- _WHAT NEEDS TO BE DONE_: Among the records below, find the lines that hold the word "href" and report how many there are, with no other words.

(Saved entries)
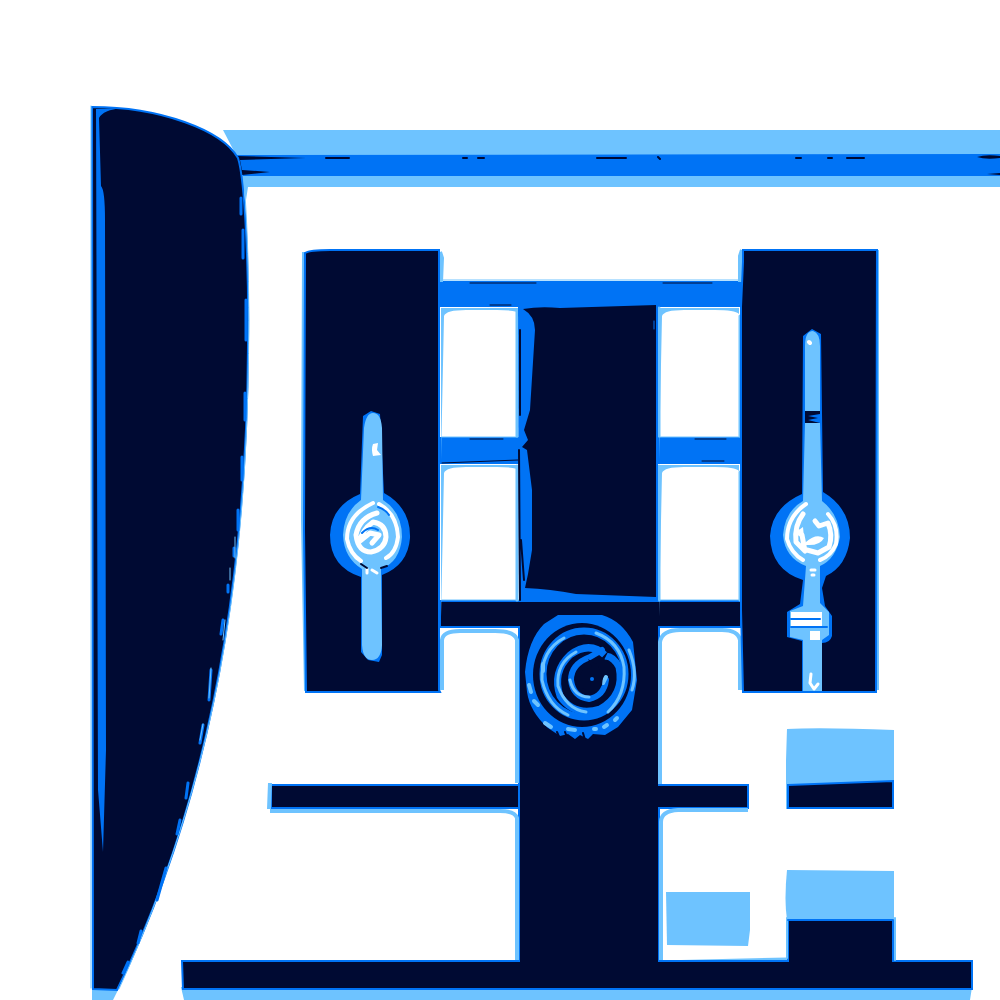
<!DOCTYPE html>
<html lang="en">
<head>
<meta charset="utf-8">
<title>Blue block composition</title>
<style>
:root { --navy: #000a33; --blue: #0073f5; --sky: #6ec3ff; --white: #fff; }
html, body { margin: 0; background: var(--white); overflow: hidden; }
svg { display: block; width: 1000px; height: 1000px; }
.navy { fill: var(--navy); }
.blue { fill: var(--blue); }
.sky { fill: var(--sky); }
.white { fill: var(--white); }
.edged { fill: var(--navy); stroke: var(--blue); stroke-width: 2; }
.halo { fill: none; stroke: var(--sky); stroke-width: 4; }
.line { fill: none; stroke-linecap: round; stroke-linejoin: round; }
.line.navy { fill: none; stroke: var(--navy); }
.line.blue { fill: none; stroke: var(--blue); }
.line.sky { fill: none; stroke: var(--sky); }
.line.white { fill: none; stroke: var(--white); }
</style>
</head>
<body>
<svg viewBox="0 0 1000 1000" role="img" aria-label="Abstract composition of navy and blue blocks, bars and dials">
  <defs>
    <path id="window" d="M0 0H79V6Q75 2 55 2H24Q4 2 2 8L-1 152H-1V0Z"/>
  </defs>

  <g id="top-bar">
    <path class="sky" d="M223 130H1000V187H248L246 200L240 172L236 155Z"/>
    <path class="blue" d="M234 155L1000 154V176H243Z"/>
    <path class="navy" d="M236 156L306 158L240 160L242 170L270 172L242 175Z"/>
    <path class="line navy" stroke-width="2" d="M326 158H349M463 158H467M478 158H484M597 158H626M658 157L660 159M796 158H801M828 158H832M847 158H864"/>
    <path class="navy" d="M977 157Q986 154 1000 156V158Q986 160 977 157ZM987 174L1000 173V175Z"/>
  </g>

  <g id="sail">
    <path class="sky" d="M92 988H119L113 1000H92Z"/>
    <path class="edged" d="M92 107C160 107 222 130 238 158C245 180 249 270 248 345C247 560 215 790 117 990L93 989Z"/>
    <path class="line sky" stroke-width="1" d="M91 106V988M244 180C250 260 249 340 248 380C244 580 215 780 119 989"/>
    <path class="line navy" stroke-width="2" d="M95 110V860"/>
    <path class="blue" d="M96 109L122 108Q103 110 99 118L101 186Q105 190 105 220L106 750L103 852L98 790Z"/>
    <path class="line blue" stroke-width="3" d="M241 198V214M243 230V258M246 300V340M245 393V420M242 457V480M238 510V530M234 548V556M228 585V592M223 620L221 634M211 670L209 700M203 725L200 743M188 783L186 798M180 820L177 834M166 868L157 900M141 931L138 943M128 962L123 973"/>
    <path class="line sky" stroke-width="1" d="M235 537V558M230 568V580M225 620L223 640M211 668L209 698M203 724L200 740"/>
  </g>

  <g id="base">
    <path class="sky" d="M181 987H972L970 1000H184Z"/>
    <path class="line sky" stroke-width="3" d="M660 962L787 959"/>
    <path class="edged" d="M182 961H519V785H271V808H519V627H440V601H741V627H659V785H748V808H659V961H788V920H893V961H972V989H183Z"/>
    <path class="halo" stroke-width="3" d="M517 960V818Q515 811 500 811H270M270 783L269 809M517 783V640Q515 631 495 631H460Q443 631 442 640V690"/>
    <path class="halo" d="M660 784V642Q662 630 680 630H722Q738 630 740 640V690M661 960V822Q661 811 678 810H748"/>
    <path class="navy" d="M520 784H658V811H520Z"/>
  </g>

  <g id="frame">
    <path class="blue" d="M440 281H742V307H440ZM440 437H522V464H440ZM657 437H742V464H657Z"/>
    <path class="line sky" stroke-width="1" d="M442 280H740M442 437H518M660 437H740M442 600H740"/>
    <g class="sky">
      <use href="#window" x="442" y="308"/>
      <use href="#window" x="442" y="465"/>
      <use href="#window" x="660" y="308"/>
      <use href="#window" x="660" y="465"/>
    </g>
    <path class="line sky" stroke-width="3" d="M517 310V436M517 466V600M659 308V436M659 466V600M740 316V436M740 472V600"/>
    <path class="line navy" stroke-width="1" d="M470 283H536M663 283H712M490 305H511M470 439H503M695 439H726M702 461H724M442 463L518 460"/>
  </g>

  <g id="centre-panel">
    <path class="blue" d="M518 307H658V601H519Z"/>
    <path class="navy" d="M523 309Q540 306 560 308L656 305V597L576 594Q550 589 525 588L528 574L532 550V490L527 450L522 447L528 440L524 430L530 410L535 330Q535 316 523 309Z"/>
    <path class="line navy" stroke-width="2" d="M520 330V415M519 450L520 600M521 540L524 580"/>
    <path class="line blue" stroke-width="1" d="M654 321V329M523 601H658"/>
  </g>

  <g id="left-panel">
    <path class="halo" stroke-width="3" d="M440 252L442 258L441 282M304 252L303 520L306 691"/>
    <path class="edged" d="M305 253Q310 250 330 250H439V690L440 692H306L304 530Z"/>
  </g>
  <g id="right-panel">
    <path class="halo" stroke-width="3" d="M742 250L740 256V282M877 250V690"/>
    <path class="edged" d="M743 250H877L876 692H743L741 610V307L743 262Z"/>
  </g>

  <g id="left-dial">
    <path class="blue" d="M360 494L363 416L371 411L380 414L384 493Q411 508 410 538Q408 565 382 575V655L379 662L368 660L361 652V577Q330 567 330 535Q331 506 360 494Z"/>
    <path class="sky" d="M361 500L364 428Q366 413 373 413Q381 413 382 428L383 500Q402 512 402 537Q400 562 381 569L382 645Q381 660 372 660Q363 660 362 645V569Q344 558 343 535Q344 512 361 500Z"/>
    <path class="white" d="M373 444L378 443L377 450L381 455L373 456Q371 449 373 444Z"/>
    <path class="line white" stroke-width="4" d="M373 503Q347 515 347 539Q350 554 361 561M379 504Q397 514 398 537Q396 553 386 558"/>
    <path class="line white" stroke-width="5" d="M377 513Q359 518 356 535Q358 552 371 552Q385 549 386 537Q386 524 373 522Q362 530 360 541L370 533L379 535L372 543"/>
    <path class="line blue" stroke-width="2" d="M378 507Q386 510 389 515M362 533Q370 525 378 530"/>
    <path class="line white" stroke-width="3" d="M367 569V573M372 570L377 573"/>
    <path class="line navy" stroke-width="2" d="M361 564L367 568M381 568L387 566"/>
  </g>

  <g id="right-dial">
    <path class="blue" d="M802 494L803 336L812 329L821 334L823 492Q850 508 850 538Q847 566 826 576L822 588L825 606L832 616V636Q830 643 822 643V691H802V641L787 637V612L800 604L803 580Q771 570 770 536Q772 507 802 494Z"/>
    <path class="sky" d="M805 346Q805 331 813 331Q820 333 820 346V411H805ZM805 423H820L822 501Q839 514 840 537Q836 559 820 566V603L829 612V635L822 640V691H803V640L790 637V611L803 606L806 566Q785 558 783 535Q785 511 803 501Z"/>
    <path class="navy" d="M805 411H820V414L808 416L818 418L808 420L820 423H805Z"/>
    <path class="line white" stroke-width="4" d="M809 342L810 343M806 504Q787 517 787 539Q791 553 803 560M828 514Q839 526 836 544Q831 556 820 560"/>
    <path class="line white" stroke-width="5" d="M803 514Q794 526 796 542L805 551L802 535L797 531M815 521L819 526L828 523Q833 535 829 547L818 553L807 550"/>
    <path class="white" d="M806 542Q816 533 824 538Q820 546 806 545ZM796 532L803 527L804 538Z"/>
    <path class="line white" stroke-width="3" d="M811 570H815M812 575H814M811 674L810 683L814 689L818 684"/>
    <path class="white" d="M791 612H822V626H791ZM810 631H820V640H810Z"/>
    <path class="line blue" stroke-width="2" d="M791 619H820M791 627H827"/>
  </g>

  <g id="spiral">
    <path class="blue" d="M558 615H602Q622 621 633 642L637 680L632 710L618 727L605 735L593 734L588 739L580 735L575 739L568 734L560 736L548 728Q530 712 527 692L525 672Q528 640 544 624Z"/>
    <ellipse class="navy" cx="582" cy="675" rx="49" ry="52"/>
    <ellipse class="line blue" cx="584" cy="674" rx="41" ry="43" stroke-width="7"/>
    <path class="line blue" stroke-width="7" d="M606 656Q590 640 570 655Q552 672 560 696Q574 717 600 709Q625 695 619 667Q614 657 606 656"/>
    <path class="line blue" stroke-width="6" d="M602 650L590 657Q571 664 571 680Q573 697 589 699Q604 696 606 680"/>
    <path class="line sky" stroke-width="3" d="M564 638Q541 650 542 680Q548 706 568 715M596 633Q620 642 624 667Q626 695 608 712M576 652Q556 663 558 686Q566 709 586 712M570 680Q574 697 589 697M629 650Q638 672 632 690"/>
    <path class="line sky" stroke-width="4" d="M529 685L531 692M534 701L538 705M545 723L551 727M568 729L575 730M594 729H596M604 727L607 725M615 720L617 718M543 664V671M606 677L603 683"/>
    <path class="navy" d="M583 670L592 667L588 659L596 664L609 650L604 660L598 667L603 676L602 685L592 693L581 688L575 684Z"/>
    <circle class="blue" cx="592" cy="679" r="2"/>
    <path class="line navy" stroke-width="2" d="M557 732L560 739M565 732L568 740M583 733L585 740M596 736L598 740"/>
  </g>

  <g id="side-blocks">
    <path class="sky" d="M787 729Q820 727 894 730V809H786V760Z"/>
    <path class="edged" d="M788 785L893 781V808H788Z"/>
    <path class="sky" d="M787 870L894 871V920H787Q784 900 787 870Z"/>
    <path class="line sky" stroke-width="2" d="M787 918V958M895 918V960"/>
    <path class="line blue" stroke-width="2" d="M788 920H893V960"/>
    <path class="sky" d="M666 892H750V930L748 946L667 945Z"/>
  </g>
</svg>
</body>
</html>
---
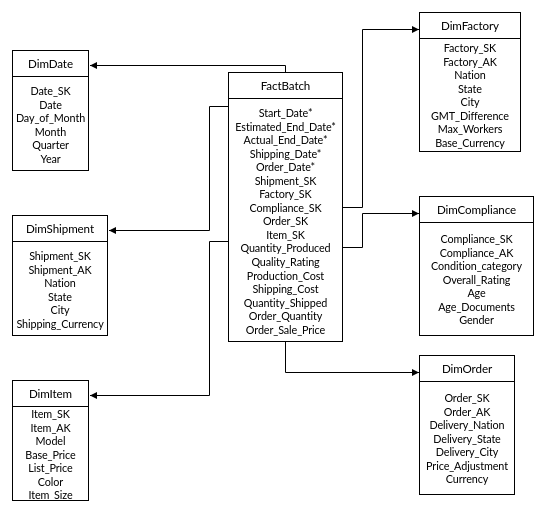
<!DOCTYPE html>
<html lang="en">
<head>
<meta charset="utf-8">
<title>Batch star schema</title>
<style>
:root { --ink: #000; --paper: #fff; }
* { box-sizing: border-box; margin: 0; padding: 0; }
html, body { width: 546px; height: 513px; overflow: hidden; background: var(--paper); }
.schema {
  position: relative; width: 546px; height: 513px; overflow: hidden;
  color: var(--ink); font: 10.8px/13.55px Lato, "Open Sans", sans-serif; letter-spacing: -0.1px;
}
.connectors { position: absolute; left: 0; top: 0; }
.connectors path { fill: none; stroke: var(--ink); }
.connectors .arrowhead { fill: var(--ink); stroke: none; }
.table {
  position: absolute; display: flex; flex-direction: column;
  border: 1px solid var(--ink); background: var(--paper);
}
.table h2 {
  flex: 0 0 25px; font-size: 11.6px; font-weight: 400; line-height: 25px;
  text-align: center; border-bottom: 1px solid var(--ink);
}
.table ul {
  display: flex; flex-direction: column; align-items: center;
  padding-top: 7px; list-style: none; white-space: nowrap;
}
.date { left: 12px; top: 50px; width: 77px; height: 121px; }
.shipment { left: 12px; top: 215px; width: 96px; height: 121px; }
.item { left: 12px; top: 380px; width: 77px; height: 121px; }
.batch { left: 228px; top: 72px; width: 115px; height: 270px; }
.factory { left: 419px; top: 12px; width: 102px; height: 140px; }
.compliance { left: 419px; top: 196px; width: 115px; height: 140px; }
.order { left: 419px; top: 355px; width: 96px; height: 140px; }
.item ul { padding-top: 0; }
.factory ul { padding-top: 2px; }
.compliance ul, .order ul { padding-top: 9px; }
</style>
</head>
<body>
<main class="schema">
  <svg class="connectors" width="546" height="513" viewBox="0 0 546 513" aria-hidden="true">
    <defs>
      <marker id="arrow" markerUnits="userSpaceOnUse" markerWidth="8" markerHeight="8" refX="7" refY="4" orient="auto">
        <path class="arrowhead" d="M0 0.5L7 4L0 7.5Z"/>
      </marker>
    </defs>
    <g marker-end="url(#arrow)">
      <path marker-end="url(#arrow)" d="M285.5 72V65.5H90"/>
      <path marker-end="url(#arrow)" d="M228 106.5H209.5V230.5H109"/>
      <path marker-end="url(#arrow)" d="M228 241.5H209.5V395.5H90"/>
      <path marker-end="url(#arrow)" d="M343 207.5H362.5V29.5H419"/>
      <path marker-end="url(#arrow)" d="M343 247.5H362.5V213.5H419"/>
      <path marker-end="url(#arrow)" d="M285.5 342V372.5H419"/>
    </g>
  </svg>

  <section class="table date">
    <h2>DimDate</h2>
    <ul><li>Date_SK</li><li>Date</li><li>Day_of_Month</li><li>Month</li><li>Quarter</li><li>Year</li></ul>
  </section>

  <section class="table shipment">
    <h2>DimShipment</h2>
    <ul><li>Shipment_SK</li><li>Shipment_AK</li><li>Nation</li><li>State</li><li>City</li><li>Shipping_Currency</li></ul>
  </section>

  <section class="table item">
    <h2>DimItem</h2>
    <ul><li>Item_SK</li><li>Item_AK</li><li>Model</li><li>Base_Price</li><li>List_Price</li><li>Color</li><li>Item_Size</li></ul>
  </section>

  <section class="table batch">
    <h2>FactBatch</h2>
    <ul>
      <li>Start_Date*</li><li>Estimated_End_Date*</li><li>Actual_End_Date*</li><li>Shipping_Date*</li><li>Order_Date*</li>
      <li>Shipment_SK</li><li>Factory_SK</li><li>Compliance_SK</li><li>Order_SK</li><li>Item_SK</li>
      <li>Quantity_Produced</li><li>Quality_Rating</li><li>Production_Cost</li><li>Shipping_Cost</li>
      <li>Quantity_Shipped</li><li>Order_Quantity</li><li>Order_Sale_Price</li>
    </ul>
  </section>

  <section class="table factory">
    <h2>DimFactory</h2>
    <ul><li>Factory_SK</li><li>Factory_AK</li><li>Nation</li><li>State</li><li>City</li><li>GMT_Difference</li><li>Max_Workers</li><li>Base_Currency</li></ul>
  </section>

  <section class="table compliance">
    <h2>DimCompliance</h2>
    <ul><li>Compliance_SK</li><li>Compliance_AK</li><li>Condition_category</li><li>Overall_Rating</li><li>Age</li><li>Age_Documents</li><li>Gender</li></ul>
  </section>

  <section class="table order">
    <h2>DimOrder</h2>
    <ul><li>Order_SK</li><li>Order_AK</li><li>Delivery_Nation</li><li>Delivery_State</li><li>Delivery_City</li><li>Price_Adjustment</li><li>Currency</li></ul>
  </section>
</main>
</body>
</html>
* * *
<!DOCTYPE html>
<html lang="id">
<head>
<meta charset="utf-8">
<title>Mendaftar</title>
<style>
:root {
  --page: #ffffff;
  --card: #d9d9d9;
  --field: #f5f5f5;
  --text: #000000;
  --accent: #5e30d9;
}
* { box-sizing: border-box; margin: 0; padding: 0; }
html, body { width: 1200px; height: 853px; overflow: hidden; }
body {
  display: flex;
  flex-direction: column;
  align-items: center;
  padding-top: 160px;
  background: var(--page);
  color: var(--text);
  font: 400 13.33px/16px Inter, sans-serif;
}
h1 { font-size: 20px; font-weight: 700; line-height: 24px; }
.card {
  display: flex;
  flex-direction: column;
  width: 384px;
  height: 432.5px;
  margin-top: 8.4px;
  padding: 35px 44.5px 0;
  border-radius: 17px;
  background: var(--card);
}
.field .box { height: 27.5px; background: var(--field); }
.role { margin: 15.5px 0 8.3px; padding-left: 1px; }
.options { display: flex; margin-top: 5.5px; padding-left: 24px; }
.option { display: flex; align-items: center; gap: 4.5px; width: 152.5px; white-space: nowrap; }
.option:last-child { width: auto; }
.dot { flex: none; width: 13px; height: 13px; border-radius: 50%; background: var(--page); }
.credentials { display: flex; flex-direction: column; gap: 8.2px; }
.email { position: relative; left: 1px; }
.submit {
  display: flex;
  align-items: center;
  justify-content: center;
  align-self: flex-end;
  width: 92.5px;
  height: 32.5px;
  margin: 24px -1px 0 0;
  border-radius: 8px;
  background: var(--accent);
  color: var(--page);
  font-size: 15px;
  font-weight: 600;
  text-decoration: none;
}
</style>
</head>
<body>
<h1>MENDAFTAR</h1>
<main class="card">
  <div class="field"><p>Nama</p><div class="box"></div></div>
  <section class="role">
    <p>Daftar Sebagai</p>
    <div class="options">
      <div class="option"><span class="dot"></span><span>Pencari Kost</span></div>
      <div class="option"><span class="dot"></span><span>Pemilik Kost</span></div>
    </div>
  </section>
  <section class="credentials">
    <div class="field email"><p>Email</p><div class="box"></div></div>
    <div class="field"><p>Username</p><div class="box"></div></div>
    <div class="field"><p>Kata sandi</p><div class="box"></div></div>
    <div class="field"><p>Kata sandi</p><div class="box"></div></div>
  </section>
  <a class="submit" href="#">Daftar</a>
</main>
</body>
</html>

- _THE COMPLETED TASK_: 5